### Your instructions
The response must contain every line from the records below that has "SIZE".

### Listed records
------
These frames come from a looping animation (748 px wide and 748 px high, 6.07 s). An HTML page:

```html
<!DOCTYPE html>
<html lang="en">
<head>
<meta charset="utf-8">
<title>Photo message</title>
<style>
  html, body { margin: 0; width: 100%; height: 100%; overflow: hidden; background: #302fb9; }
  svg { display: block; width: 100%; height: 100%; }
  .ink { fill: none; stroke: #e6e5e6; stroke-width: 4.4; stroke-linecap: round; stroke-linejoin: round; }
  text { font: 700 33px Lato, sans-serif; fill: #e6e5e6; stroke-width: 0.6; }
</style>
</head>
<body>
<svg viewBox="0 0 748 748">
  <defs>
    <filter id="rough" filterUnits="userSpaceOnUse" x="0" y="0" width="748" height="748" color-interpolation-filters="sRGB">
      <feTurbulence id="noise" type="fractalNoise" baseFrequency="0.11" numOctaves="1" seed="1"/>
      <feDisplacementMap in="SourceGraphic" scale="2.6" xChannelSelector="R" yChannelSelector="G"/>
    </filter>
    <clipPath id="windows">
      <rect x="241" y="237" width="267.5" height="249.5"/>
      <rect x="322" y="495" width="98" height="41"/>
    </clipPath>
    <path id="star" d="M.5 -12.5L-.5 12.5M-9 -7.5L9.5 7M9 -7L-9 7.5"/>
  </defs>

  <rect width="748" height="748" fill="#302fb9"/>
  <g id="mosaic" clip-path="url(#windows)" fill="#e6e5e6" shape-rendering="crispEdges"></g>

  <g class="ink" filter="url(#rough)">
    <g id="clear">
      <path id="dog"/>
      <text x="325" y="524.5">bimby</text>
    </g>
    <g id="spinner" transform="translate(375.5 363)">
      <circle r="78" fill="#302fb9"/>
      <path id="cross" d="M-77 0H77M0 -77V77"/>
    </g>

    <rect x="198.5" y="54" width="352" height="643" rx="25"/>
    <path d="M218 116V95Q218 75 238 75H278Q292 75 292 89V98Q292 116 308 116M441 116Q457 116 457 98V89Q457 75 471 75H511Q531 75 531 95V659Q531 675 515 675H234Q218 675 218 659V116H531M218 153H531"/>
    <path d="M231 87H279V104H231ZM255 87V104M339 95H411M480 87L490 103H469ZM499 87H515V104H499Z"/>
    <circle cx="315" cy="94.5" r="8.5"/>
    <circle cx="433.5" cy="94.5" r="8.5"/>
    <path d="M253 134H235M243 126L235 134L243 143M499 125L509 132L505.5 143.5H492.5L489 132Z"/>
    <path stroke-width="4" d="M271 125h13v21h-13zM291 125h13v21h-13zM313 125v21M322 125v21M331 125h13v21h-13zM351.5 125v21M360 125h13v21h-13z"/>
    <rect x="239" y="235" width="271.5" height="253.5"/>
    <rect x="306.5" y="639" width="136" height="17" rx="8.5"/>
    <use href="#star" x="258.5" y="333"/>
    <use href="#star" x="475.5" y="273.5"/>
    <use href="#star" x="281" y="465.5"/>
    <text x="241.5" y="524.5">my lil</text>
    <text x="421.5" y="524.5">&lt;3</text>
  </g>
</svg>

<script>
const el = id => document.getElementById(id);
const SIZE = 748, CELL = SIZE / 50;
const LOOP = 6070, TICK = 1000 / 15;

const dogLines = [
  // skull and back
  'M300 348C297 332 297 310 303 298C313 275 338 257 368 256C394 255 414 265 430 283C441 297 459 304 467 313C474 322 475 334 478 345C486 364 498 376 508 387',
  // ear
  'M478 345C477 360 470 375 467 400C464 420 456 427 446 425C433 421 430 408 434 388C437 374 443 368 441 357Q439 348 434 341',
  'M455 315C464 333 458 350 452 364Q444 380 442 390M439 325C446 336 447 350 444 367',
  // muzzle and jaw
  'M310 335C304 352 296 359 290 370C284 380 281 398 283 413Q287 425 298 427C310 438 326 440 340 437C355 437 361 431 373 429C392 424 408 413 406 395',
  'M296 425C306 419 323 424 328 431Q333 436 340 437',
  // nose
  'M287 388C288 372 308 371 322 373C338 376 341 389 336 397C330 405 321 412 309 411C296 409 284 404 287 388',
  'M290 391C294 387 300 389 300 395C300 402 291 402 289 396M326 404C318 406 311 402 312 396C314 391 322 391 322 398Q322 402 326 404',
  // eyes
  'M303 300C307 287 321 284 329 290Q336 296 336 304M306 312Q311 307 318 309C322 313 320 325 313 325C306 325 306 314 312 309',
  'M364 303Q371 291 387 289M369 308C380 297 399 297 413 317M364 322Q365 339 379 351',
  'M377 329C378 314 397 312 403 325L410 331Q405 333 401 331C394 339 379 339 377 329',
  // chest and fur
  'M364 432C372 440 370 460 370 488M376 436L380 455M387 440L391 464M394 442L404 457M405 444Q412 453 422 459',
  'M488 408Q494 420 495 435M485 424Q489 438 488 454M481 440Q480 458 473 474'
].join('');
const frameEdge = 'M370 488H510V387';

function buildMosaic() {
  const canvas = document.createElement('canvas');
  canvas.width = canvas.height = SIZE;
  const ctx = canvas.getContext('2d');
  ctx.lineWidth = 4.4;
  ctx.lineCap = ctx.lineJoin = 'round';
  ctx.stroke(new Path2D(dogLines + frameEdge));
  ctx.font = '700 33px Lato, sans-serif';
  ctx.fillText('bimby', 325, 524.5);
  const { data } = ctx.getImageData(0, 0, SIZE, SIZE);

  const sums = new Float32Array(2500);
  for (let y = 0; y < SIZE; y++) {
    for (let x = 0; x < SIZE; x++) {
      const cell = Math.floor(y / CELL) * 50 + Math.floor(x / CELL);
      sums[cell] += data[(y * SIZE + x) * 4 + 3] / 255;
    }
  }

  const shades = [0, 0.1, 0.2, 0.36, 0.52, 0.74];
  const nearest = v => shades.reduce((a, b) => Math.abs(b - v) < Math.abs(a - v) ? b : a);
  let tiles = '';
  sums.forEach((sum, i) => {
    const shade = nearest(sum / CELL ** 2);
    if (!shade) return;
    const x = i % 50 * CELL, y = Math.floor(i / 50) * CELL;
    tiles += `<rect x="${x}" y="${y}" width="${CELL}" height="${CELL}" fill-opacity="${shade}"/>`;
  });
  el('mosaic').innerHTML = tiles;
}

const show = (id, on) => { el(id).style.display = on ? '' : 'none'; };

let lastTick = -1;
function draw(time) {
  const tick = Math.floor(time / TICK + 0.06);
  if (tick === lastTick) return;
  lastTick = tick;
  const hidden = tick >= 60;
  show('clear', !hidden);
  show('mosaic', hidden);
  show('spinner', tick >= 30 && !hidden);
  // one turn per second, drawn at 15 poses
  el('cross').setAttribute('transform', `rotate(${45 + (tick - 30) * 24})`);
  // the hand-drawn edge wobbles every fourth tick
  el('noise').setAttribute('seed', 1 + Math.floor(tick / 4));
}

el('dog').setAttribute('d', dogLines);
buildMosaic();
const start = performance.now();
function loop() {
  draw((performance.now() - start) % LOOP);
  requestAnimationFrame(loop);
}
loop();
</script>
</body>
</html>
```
------
### Your solution
const SIZE = 748, CELL = SIZE / 50;
  canvas.width = canvas.height = SIZE;
  const { data } = ctx.getImageData(0, 0, SIZE, SIZE);
  for (let y = 0; y < SIZE; y++) {
    for (let x = 0; x < SIZE; x++) {
      sums[cell] += data[(y * SIZE + x) * 4 + 3] / 255;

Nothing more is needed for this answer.